#### Task details
Only the lines of the data holding the string "cols" need to be returned.

Raw data Block Start

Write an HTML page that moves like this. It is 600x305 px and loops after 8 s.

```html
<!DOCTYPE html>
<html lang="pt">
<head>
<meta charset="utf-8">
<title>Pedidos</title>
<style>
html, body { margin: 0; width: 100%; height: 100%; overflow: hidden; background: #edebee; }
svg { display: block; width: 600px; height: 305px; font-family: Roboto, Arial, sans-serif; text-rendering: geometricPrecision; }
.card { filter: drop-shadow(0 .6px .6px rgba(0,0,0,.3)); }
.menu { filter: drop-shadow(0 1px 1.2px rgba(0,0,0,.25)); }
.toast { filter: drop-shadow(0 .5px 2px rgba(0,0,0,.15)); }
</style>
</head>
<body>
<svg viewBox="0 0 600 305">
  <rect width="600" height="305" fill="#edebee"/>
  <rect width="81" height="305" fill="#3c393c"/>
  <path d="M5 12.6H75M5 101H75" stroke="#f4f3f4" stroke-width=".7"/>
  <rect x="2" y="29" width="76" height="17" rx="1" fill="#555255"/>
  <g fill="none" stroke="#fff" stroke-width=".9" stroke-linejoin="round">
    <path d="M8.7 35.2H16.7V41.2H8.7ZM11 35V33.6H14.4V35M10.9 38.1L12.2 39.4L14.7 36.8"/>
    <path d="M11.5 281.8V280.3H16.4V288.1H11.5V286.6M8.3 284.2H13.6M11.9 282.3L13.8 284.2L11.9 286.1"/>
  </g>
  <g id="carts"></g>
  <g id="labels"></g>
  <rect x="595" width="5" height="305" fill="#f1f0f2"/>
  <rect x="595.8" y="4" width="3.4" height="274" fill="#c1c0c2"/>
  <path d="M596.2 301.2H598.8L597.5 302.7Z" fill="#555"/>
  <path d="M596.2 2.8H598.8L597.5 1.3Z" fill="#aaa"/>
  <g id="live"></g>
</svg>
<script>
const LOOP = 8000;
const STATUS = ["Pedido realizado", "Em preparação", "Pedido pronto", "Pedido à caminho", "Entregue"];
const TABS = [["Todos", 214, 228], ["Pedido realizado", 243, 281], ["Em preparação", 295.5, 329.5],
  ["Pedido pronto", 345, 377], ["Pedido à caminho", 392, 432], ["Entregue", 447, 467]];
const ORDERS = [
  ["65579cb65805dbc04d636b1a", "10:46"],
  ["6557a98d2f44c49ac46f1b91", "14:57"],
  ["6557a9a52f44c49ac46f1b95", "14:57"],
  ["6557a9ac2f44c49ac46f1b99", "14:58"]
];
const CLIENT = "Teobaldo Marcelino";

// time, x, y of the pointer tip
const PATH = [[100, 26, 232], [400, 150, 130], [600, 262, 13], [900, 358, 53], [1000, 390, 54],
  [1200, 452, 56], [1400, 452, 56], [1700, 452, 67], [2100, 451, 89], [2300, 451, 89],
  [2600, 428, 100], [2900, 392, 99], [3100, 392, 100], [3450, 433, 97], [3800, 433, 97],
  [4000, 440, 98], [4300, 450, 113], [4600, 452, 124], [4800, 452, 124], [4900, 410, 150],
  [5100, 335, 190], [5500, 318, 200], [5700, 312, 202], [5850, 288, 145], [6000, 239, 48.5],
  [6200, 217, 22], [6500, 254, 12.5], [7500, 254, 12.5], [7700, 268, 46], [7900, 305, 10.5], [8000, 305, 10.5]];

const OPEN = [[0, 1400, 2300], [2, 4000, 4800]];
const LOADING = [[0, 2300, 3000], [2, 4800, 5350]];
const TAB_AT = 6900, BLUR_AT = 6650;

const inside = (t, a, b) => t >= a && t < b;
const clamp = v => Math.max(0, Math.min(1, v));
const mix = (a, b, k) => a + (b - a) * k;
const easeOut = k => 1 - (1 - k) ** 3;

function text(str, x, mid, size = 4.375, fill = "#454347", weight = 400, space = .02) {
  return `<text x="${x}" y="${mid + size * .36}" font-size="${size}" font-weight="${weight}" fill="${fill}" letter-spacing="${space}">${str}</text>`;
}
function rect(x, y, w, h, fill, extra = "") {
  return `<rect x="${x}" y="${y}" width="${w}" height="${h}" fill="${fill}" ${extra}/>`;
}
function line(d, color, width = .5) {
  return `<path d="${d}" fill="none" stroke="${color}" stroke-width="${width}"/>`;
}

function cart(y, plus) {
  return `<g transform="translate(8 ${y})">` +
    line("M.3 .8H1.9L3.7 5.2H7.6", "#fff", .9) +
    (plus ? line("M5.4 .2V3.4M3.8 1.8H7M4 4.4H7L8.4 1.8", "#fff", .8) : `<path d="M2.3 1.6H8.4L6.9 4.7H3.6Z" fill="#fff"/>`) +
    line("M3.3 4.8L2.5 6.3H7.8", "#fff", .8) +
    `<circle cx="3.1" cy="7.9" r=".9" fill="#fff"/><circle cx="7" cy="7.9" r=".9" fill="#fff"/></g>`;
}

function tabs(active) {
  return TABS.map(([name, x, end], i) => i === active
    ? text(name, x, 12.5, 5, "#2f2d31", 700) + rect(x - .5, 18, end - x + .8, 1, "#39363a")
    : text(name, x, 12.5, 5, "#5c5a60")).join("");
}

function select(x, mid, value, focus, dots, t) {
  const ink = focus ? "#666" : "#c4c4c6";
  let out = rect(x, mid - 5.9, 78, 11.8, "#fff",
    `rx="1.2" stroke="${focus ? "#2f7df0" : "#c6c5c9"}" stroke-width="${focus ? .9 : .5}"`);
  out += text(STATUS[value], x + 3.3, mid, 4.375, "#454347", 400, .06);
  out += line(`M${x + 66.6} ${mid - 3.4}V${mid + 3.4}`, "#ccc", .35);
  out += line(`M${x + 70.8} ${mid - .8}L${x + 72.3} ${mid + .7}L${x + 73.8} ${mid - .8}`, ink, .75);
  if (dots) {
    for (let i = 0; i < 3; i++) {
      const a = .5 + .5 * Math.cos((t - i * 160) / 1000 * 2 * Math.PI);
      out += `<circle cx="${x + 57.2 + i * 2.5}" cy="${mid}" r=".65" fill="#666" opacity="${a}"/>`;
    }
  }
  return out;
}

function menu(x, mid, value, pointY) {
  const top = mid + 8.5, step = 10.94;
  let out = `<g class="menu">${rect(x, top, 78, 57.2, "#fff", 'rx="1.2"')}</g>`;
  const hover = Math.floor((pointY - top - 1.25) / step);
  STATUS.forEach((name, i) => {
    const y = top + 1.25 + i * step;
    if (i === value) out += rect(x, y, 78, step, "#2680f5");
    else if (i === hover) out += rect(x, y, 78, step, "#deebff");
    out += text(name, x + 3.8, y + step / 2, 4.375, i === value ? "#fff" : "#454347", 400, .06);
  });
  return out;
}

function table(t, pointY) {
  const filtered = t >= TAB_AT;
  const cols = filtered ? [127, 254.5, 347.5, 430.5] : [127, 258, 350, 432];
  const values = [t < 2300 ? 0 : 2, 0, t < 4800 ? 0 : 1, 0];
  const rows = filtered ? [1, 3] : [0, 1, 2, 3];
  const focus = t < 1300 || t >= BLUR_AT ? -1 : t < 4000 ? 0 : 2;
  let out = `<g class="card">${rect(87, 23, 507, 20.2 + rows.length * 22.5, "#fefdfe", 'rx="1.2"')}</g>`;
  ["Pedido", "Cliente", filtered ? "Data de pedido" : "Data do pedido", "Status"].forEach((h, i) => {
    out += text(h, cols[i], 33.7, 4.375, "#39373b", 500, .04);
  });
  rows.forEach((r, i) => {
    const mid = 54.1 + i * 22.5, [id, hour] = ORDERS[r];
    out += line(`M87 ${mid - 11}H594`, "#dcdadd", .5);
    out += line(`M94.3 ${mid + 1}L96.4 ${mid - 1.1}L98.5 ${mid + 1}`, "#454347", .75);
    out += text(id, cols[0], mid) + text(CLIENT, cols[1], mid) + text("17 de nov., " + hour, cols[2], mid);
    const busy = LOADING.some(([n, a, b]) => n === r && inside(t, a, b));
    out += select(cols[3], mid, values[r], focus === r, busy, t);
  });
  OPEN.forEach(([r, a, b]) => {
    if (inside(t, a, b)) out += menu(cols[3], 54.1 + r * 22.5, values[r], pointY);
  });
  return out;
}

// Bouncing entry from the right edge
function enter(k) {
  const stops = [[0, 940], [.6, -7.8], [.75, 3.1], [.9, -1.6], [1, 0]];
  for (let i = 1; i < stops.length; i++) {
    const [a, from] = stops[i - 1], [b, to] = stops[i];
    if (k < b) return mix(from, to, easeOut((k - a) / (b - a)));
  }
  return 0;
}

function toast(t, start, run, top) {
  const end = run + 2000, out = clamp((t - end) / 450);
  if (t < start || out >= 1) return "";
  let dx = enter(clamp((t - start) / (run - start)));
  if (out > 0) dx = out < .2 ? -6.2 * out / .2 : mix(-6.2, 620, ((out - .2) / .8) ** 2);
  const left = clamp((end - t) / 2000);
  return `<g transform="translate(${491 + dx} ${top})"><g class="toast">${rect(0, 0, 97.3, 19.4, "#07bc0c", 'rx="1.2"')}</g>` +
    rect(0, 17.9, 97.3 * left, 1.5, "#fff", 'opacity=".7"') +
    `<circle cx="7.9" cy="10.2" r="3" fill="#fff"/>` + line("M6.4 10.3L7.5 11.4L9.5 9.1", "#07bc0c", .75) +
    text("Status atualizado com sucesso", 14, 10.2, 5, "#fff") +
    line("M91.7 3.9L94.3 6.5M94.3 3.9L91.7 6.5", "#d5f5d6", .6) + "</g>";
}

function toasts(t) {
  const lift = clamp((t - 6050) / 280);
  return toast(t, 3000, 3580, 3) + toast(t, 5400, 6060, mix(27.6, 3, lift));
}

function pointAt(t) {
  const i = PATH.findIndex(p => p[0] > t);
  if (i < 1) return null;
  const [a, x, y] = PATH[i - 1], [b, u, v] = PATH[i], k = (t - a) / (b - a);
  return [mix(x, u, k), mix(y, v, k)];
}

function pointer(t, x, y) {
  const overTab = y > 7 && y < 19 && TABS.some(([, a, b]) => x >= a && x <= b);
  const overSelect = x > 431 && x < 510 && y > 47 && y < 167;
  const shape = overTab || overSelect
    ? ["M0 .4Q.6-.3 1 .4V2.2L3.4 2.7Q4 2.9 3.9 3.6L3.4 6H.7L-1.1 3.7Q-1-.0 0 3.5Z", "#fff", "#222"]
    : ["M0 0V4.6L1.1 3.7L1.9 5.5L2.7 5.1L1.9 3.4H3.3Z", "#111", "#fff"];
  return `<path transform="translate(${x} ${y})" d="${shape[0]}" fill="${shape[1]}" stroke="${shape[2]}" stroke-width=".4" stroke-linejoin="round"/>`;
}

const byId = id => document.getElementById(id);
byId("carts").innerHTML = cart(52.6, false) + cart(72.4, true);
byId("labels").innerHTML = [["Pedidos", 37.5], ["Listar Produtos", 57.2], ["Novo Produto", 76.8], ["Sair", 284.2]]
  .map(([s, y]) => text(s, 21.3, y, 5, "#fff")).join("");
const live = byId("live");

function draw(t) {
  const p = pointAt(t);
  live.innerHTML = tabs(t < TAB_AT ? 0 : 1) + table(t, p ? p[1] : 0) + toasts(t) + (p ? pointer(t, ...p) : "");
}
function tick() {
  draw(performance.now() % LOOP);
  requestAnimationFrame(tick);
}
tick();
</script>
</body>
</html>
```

Raw data Block End

#### Response box
  const cols = filtered ? [127, 254.5, 347.5, 430.5] : [127, 258, 350, 432];
    out += text(h, cols[i], 33.7, 4.375, "#39373b", 500, .04);
    out += text(id, cols[0], mid) + text(CLIENT, cols[1], mid) + text("17 de nov., " + hour, cols[2], mid);
    out += select(cols[3], mid, values[r], focus === r, busy, t);
    if (inside(t, a, b)) out += menu(cols[3], 54.1 + r * 22.5, values[r], pointY);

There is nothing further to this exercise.